Given data section start

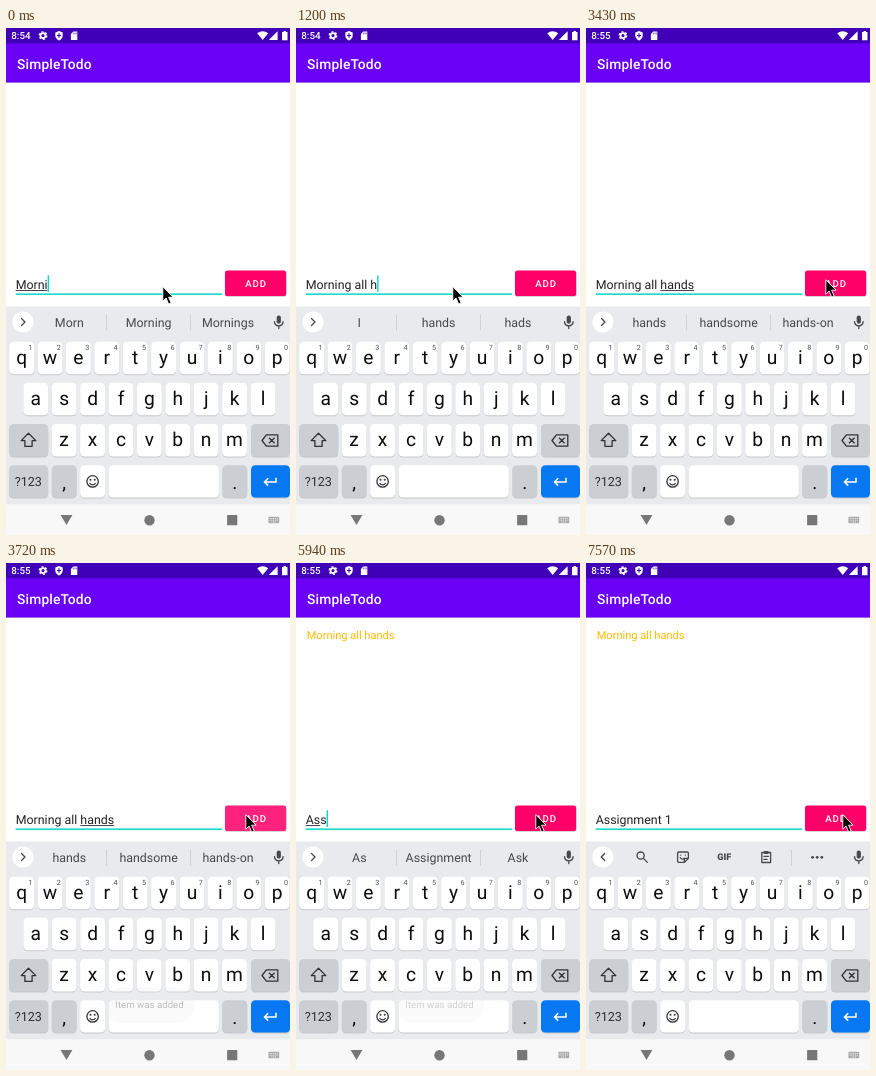
These frames come from a looping animation (284 px wide and 507 px high, 8000 ms). An HTML page:

```html
<!DOCTYPE html>
<html lang="en">
<head>
<meta charset="utf-8">
<title>To-do list</title>
<style>
html, body { margin: 0; width: 100%; height: 100%; overflow: hidden; background: #fff; }
svg { display: block; width: 100%; height: 100%; }
text { font-family: Roboto, sans-serif; white-space: pre; text-rendering: geometricPrecision; }
.mid { text-anchor: middle; }
.line { fill: none; stroke: #45484c; stroke-width: 1.3; stroke-linecap: round; stroke-linejoin: round; }
.key { font-size: 19.2px; fill: #0c0c0d; }
.num { font-size: 7.2px; fill: #505256; }
.field { font-size: 12.4px; }
.word { font-size: 12.4px; fill: #45484c; }
</style>
</head>
<body>
<svg id="stage" viewBox="0 0 284 507">
  <rect width="284" height="507" fill="#fff"/>
  <rect y="54" width="284" height="1" fill="#d9d3e4"/>
  <rect y="15" width="284" height="39.5" fill="#6a00f6"/>
  <rect width="284" height="15.3" fill="#3f00b8"/>

  <!-- status bar -->
  <g fill="#fff">
    <text id="clock" x="5.3" y="11.4" font-size="9.8" font-weight="500"></text>
    <circle cx="37" cy="7.6" r="2.5" fill="none" stroke="#fff" stroke-width="1.8"/>
    <circle cx="37" cy="7.6" r="3.8" fill="none" stroke="#fff" stroke-width="1.3" stroke-dasharray="1.99"/>
    <path d="M53 3l3.7 1.5v3c0 2.4-1.6 4.1-3.7 4.9-2.1-.8-3.7-2.5-3.7-4.9v-3z"/>
    <path d="M53 5.3v4.4M51 7.5h4" stroke="#3f00b8" stroke-width="1.1"/>
    <path d="M67.3 3.5h4v8.6h-6.4V6z"/>
    <path d="M67.4 4.6v1.7M69 4.6v1.7M70.3 4.6v1.7" stroke="#3f00b8" stroke-width=".6"/>
    <path d="M251.2 5.2q5.5-4 11 0l-5.5 6.9z"/>
    <path d="M271.6 3.2v8.9h-8.8z"/>
    <path d="M276 4h1.6v-1h2.3v1h1.6v8.2H276z"/>
  </g>
  <text x="11" y="40.6" font-size="13.8" font-weight="500" letter-spacing=".17" fill="#fff">SimpleTodo</text>

  <!-- list and entry field -->
  <text id="item" x="10.7" y="76" font-size="11.05" fill="#ffbb00">Morning all hands</text>
  <rect x="9.7" y="265.4" width="206.5" height="1.5" fill="#03dac5"/>
  <text id="hint" class="field" x="9.7" y="260.8" fill="#8d8d8d">Add an item here!</text>
  <text id="entry" class="field" x="9.7" y="260.8" fill="#212121"></text>
  <rect id="mark" y="262.1" height=".9" fill="#333"/>
  <rect id="caret" y="247.3" width="1.4" height="16.6" fill="#03dac5"/>
  <rect x="218.8" y="243.2" width="61.6" height="25.7" rx="2.6" fill="#000" opacity=".16"/>
  <rect x="219" y="242.4" width="61.2" height="25.6" rx="2.6" fill="#ff0068"/>
  <rect id="press" x="219" y="242.4" width="61.2" height="25.6" rx="2.6" fill="#fff"/>
  <text class="mid" x="250" y="258.8" font-size="9.65" font-weight="500" letter-spacing=".86" fill="#fff">ADD</text>

  <!-- keyboard -->
  <rect y="278.5" width="284" height="198" fill="#e8eaed"/>
  <circle cx="17" cy="294" r="10.6" fill="#fff"/>
  <path id="chevron" class="line"/>
  <g id="words">
    <path d="M100.5 286.5v16M184.5 286.5v16" stroke="#cfd1d5"/>
    <text class="word mid" x="63.3" y="299"></text>
    <text class="word mid" x="142.6" y="299"></text>
    <text class="word mid" x="222" y="299"></text>
  </g>
  <g id="tools">
    <path d="M205.5 286.5v16" stroke="#cfd1d5"/>
    <circle class="line" cx="54.6" cy="292.6" r="3.6"/>
    <path class="line" d="M57.4 295.4l4 4" stroke-width="1.6"/>
    <path class="line" d="M92.8 289h8.4q1.2 0 1.2 1.2v5.2l-3.9 3.9h-5.7q-1.2 0-1.2-1.2v-7.9q0-1.2 1.2-1.2zM102.2 295.3h-2.6q-1.2 0-1.2 1.2v2.6M94.3 294.6q2 2.8 4.3.6M94.7 292.1h.1M99.3 292.1h.1"/>
    <text class="mid" x="138.2" y="297.4" font-size="9.2" font-weight="900" fill="#45484c">GIF</text>
    <path class="line" d="M175.8 289.5h8.8v10h-8.8zM178 293.4h4.4M178 296.4h3"/>
    <rect x="177.8" y="288" width="4.8" height="3" rx=".8" fill="#45484c"/>
    <g fill="#45484c"><circle cx="226.6" cy="294.3" r="1.4"/><circle cx="231.2" cy="294.3" r="1.4"/><circle cx="235.8" cy="294.3" r="1.4"/></g>
  </g>
  <rect x="270.7" y="287.5" width="4.2" height="8.2" rx="2.1" fill="#45484c"/>
  <path class="line" d="M268.5 293.6q.3 4.2 4.3 4.2t4.3-4.2M272.8 298v2.6"/>
  <g id="keys"></g>
  <text class="mid" x="22.3" y="458" font-size="12.6" fill="#2c2e31">?123</text>
  <g stroke="#303236" fill="none" stroke-width="1.3" stroke-linejoin="round">
    <path d="M22.5 405.2l7.3 7.4h-3.7v5.8h-7.2v-5.8h-3.7z"/>
    <path d="M260.4 406.8h11.4v11.4h-11.4l-4.4-5.7zM263 409.7l5.6 5.6M268.6 409.7l-5.6 5.6"/>
    <circle cx="86.6" cy="453.4" r="5.7"/>
    <path d="M83.6 455.2q3 3.5 6 0"/>
  </g>
  <circle cx="84.5" cy="451.8" r="1" fill="#303236"/>
  <circle cx="88.7" cy="451.8" r="1" fill="#303236"/>
  <path d="M270 449.7v4.2h-11.4M262.2 450.2l-3.7 3.7 3.7 3.7" fill="none" stroke="#fff" stroke-width="1.5"/>

  <!-- navigation bar -->
  <rect y="476.5" width="284" height="30.5" fill="#f8f8f8"/>
  <g fill="#777">
    <path d="M54.6 487h11.8l-5.9 10z"/>
    <circle cx="143.5" cy="492.2" r="5.2"/>
    <rect x="221.1" y="487.1" width="10.2" height="10.2" rx=".6"/>
  </g>
  <rect x="262.4" y="488.7" width="10.8" height="6.6" rx=".8" fill="#aaa"/>
  <path d="M263.6 490.5h8.5M263.6 492.2h8.5M265.4 494h5" stroke="#f8f8f8" stroke-width=".8" stroke-dasharray="1 .8"/>

  <g id="toast">
    <rect x="98.5" y="425.5" width="90" height="34.5" rx="17" fill="#000" opacity=".05"/>
    <rect x="98.5" y="424.7" width="90" height="34.5" rx="17" fill="#eeeff0"/>
    <text class="mid" x="143.5" y="445.4" font-size="9.66" fill="#1c1c1c">Item was added</text>
  </g>
  <path id="mouse" d="M0 0v14.6l3.3-3.1 2.6 6 2.5-1.1-2.6-5.8h4.5z" fill="#000" stroke="#fff" stroke-width=".9"/>
</svg>
<script>
const LOOP = 8000, TICK = 148.4, LEFT = 9.7;
const $ = id => document.getElementById(id);
const pen = document.createElement('canvas').getContext('2d');
const clamp = x => Math.max(0, Math.min(1, x));
const ramp = (t, a, b) => clamp((t - a) / (b - a));
const ease = x => x * x * (3 - 2 * x);
const show = (id, on) => $(id).setAttribute('visibility', on ? 'visible' : 'hidden');

function width(s) {
  pen.font = '12.4px Roboto, sans-serif';
  return pen.measureText(s).width;
}

// Keyboard caps
const caps = [];
function cap(x, y, w, fill = '#fff') {
  const box = (dy, c) => `<rect x="${x}" y="${y + dy}" width="${w}" height="32.4" rx="4.3" fill="${c}"/>`;
  caps.push(box(1, '#c6c8cc') + box(0, fill));
}
function label(s, x, y, kind = 'key') {
  caps.push(`<text class="${kind} mid" x="${x}" y="${y}">${s}</text>`);
}
function row(letters, x0, y, digits = '') {
  [...letters].forEach((c, i) => {
    const x = x0 + i * 28.4;
    cap(x - 12.4, y, 24.8);
    label(c, x, y + 22.2);
    if (digits) label(digits[i], x + 8.8, y + 8.4, 'num');
  });
}
const GREY = '#cbced3';
row('qwertyuiop', 15.6, 313.8, '1234567890');
row('asdfghjkl', 29.8, 354.8);
row('zxcvbnm', 58.1, 396);
cap(3.2, 396, 39, GREY);
cap(245, 396, 39, GREY);
cap(3.2, 437.2, 39, GREY);
cap(45.8, 437.2, 24.8, GREY);
cap(74.2, 437.2, 24.8);
cap(102.6, 437.2, 110.2);
cap(216.4, 437.2, 24.8, GREY);
cap(245, 437.2, 39, '#0878f2');
label(',', 58.2, 461);
label('.', 228.8, 461);
$('keys').innerHTML = caps.join('');

// Typing: time, text, underline start and end, suggestions (none = toolbar)
const typing = [
  [0, 'Morni', 0, 5, 'Morn,Morning,Mornings'],
  [150, 'Mornin', 0, 6, 'Morn,Morning,Mornings'],
  [300, 'Morning', 0, 7, 'Morning,Mornings,Mourning'],
  [450, 'Morning ', 0, 0, 'to,and,all'],
  [600, 'Morning a', 8, 9, 'a,and,all'],
  [750, 'Morning all', 8, 11, 'all,and,also'],
  [900, 'Morning all ', 0, 0, 'I,the,of'],
  [1200, 'Morning all h', 0, 0, 'I,hands,hads'],
  [1350, 'Morning all ha', 12, 14, 'ha,have,had'],
  [1500, 'Morning all han', 12, 15, 'han,hands,hand'],
  [1650, 'Morning all hand', 12, 16, 'hand,hands,handy'],
  [1800, 'Morning all hands', 12, 17, 'hands,handsome,hands-on'],
  [3730, '', 0, 0, ''],
  [5200, 'A', 0, 0, ''],
  [5500, 'As', 0, 2, 'A,As,And'],
  [5800, 'As', 0, 2, 'As,Assignment,Ask'],
  [5940, 'Ass', 0, 2, 'As,Assignment,Ask'],
  [6090, 'Assi', 0, 4, 'Assign,Assignment,Assist'],
  [6240, 'Assig', 0, 5, 'Assign,Assignment,Assigned'],
  [6380, 'Assign', 0, 6, 'Assign,Assignment,Assigned'],
  [6530, 'Assignme', 0, 8, 'Assignment,Assignments,Assign'],
  [6680, 'Assignment', 0, 10, 'Assignment,Assignments,Assignment I'],
  [6830, 'Assignment ', 0, 10, 'Assignment,Assignments,Assignment I'],
  [6980, 'Assignment 1', 0, 0, 'Assignment,Assignments,Assignment I'],
  [7130, 'Assignment 1', 0, 0, '']
];
const caretOff = [[2390, 2840], [3430, 3730], [4010, 4610], [5050, 5200], [7570, LOOP]];

function render(t) {
  const [, text, from, to, list] = typing.filter(k => k[0] <= t).pop();
  const step = Math.floor(t / TICK) * TICK;

  $('clock').textContent = t < 3140 ? '8:54' : '8:55';
  show('item', t >= 3730);
  show('hint', !text);
  $('entry').textContent = text;
  $('mark').setAttribute('x', LEFT + width(text.slice(0, from)));
  $('mark').setAttribute('width', width(text.slice(from, to)));
  $('caret').setAttribute('x', LEFT + width(text) - (text ? 0 : .3));
  show('caret', !caretOff.some(([a, b]) => t >= a && t < b));

  show('words', list);
  show('tools', !list);
  $('chevron').setAttribute('d', list ? 'M15.5 290.5l3.5 3.5-3.5 3.5' : 'M18.7 290.5l-3.5 3.5 3.5 3.5');
  const words = list.split(',');
  document.querySelectorAll('.word').forEach((el, i) => {
    const s = words[i] || '';
    el.textContent = s;
    el.style.fontSize = s.length > 11 ? '11.1px' : '';
  });

  $('press').setAttribute('opacity', step < 3550 ? 0 : .22 * (1 - ramp(step, 3550, 3980)));
  $('toast').setAttribute('opacity', ramp(step, 3600, 3980) * (1 - ramp(step, 5600, 6020)));

  const x = 156.8 + 83 * ease(ramp(step, 1780, 2220)) + 17 * ease(ramp(step, 7000, 7560));
  const y = 258.6 - 7 * ease(ramp(step, 1780, 2220));
  $('mouse').setAttribute('transform', `translate(${x} ${y})`);
}

function frame() {
  render(performance.now() % LOOP);
  requestAnimationFrame(frame);
}
frame();
</script>
</body>
</html>
```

Given data section end

Work required
Each line of the entries that contains "GREY" counts once; state the total as a bare number.

The completed task
6